» **Assignment**
Nothing but the lines holding the string "cells" should appear in the answer. Copy them from the entries.
──────── Records provided ────────
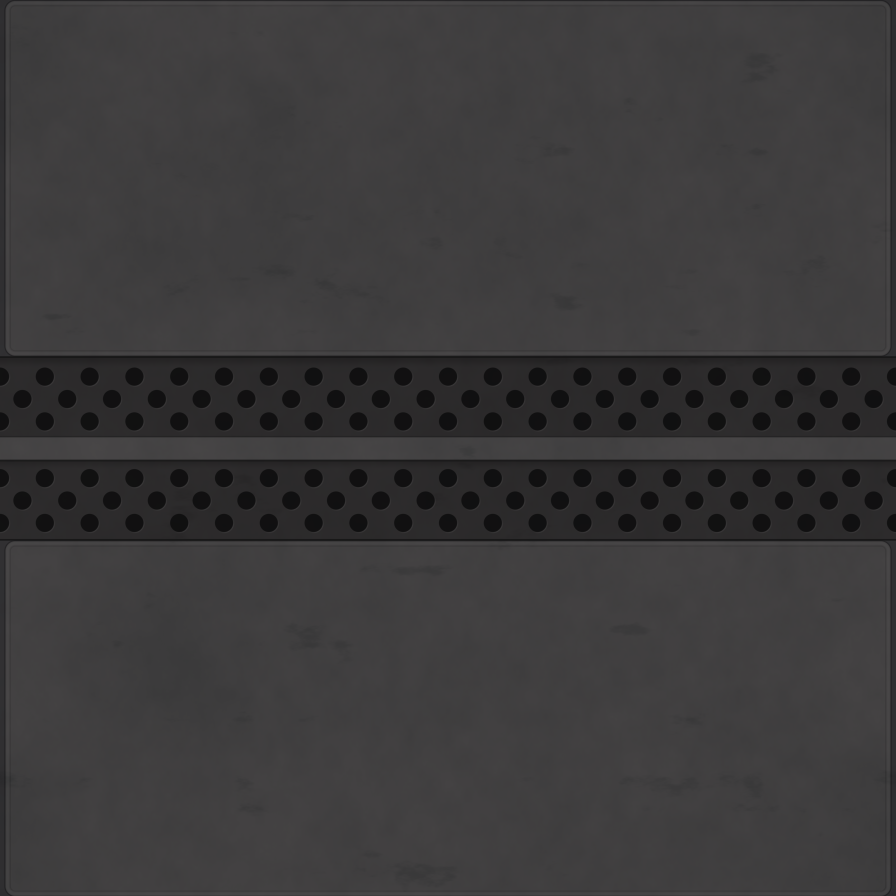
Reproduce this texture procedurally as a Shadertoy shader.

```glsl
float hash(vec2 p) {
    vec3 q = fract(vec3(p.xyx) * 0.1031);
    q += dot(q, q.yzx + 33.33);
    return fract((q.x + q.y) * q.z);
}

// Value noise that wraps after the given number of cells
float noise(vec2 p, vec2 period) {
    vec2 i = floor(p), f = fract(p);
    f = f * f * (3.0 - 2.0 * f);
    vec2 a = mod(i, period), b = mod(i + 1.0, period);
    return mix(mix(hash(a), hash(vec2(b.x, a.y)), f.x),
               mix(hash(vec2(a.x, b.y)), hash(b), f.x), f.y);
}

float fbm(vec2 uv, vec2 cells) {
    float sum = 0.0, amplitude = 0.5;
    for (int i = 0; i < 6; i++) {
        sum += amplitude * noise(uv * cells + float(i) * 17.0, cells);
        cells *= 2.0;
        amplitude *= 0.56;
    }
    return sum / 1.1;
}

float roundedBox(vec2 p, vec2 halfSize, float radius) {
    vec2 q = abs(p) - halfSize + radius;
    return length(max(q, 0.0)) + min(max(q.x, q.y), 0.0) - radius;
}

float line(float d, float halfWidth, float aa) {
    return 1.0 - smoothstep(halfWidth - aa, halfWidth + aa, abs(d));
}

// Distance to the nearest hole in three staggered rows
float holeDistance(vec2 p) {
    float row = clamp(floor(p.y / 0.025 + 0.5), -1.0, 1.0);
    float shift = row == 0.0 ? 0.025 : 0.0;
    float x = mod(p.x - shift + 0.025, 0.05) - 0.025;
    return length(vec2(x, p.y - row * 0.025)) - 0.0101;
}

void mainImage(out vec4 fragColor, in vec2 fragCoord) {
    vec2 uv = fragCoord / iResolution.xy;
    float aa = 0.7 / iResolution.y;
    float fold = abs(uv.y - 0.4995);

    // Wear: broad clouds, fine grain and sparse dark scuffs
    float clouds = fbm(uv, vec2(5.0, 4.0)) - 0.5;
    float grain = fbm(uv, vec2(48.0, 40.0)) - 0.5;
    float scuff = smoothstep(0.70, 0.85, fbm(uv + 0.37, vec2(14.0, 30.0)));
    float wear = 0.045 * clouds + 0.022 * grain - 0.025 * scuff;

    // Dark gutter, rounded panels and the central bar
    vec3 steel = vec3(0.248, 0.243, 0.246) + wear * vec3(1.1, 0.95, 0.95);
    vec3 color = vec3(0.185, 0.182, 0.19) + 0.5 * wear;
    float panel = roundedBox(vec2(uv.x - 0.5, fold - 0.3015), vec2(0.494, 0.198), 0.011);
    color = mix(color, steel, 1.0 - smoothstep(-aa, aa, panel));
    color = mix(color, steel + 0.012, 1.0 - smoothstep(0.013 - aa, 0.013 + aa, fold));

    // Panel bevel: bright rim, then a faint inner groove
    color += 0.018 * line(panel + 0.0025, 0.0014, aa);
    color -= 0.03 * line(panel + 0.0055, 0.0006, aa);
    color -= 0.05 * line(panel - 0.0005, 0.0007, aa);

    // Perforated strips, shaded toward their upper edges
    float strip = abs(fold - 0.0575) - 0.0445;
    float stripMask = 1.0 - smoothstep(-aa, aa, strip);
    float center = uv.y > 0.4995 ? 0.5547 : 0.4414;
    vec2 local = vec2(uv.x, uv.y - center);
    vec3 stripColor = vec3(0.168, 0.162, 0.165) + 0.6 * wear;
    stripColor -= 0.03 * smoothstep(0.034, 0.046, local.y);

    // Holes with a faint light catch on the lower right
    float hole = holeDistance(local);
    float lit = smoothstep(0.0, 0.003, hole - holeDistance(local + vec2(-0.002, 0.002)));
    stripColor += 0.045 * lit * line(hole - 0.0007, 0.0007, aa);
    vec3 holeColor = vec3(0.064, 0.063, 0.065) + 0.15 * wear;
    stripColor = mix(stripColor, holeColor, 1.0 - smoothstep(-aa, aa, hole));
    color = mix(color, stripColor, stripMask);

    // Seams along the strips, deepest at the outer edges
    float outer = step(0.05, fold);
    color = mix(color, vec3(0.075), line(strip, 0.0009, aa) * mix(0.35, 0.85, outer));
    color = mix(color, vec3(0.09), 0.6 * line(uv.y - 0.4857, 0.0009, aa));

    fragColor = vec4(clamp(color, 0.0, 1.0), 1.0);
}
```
────────
──────── Records provided ────────
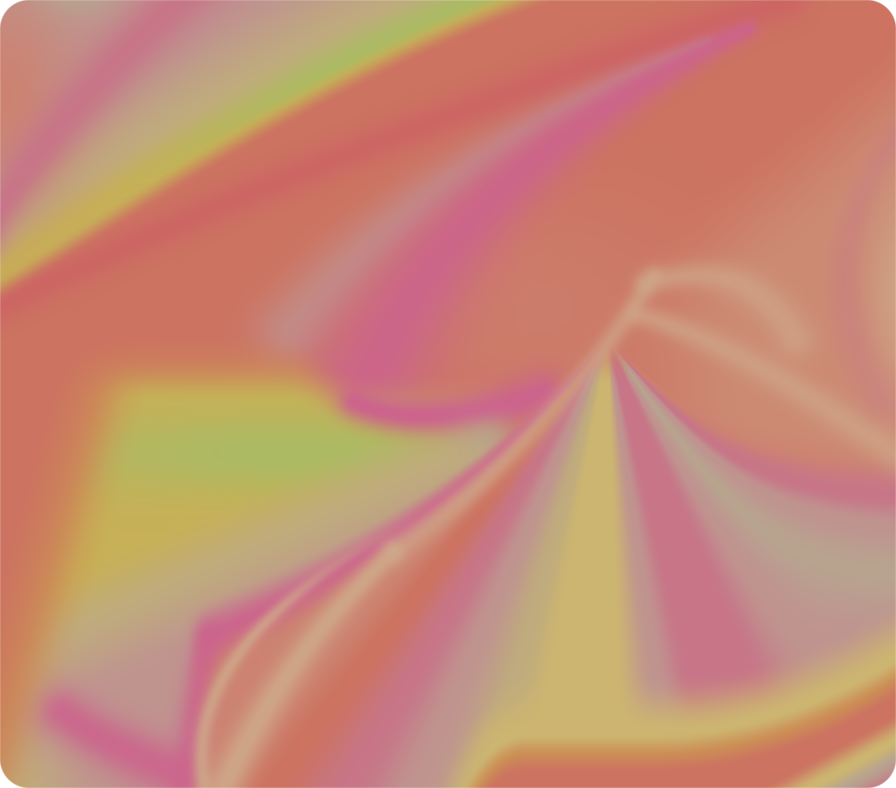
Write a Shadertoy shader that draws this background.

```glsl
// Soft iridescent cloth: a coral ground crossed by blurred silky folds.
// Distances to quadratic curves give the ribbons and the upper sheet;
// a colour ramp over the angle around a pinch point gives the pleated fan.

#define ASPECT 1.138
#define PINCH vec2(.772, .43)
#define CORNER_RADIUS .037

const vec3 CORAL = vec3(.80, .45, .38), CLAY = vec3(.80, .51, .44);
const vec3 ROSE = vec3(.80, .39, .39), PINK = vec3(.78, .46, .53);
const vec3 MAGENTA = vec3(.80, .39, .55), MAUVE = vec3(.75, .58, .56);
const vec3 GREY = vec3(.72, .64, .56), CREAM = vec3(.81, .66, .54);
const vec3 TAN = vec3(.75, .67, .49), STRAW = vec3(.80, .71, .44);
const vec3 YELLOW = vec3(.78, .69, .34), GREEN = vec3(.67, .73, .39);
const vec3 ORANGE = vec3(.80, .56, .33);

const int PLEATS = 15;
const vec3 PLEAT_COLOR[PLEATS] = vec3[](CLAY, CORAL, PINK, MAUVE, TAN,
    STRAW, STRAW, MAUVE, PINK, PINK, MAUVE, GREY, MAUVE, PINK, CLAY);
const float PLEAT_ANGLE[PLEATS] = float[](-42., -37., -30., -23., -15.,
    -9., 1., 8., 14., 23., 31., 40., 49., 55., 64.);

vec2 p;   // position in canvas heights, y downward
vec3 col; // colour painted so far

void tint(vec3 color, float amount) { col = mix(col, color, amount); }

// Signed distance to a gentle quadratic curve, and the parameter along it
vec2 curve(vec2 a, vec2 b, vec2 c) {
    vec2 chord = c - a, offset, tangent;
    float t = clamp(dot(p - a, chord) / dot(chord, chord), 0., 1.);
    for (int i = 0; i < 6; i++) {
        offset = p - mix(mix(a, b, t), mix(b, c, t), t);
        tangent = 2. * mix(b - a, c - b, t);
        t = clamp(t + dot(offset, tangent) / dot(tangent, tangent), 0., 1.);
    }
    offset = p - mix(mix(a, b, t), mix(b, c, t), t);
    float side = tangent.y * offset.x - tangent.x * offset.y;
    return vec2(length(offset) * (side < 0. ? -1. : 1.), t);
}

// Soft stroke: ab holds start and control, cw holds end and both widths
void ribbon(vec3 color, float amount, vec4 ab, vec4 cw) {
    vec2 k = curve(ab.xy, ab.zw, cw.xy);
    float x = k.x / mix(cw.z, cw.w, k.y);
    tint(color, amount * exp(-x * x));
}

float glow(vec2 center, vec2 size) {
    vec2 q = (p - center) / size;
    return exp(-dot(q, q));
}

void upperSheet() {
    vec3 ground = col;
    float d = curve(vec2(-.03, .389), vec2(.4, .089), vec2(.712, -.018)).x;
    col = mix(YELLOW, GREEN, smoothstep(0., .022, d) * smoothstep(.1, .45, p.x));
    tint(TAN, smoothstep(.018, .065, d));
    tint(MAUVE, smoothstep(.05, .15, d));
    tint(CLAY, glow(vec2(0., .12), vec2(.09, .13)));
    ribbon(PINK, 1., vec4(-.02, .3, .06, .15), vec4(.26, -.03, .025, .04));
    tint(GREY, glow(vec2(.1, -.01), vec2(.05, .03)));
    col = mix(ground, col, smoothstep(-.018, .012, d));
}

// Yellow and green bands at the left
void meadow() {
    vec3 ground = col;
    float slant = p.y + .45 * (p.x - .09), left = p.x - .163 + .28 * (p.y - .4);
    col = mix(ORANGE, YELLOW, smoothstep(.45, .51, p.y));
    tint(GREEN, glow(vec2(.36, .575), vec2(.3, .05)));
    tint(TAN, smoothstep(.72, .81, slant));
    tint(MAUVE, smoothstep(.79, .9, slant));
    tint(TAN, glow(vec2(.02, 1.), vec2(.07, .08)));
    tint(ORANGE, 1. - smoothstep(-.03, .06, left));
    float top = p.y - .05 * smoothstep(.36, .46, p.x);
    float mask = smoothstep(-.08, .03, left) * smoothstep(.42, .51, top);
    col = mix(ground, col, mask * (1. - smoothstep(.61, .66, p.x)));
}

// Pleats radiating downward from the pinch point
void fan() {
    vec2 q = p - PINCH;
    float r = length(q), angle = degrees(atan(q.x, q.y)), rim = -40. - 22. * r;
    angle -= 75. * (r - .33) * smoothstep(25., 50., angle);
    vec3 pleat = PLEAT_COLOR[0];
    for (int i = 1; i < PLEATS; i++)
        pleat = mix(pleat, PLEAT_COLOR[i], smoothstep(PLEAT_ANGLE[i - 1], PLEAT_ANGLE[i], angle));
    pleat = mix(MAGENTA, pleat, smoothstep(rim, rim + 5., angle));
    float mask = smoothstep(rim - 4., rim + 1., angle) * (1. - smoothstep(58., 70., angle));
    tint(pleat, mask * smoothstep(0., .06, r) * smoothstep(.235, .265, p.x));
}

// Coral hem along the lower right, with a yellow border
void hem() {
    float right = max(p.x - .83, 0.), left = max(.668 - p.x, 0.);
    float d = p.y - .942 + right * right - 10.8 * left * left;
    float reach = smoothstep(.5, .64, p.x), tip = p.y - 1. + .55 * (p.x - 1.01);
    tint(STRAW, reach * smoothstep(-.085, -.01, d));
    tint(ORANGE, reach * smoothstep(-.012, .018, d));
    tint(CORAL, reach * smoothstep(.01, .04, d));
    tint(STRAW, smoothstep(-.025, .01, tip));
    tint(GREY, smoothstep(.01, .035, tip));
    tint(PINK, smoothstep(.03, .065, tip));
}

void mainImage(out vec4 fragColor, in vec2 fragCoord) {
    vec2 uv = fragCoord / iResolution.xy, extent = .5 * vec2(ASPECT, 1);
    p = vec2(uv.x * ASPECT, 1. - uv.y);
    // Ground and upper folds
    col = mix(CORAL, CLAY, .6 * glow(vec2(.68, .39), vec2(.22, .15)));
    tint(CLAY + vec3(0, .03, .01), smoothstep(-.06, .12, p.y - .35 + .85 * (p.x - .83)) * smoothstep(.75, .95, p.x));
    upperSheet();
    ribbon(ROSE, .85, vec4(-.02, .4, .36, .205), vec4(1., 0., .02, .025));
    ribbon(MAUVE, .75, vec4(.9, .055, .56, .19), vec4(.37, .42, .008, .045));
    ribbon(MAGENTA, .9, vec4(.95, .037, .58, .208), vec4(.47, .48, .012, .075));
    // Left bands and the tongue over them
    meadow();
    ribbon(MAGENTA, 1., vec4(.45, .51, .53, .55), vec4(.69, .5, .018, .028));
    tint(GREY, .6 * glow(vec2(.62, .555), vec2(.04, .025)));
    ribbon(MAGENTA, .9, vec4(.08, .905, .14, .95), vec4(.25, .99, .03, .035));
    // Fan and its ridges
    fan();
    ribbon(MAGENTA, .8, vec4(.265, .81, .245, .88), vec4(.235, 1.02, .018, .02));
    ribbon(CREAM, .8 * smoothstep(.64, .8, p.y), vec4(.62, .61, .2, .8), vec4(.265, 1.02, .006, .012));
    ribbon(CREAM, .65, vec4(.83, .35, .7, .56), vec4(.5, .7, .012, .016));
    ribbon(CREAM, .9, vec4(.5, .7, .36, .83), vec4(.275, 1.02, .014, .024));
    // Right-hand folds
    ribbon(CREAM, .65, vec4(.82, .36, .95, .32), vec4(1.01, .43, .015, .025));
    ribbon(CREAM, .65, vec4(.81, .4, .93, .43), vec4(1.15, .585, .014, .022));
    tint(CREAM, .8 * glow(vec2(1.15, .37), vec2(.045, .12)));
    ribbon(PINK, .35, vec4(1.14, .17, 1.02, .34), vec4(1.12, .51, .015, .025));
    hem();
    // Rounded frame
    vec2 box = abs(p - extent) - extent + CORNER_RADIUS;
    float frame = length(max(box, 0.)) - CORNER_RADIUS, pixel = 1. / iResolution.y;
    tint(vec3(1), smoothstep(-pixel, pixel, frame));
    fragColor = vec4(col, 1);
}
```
────────
» **Written solution**
// Value noise that wraps after the given number of cells
float fbm(vec2 uv, vec2 cells) {
        sum += amplitude * noise(uv * cells + float(i) * 17.0, cells);
        cells *= 2.0;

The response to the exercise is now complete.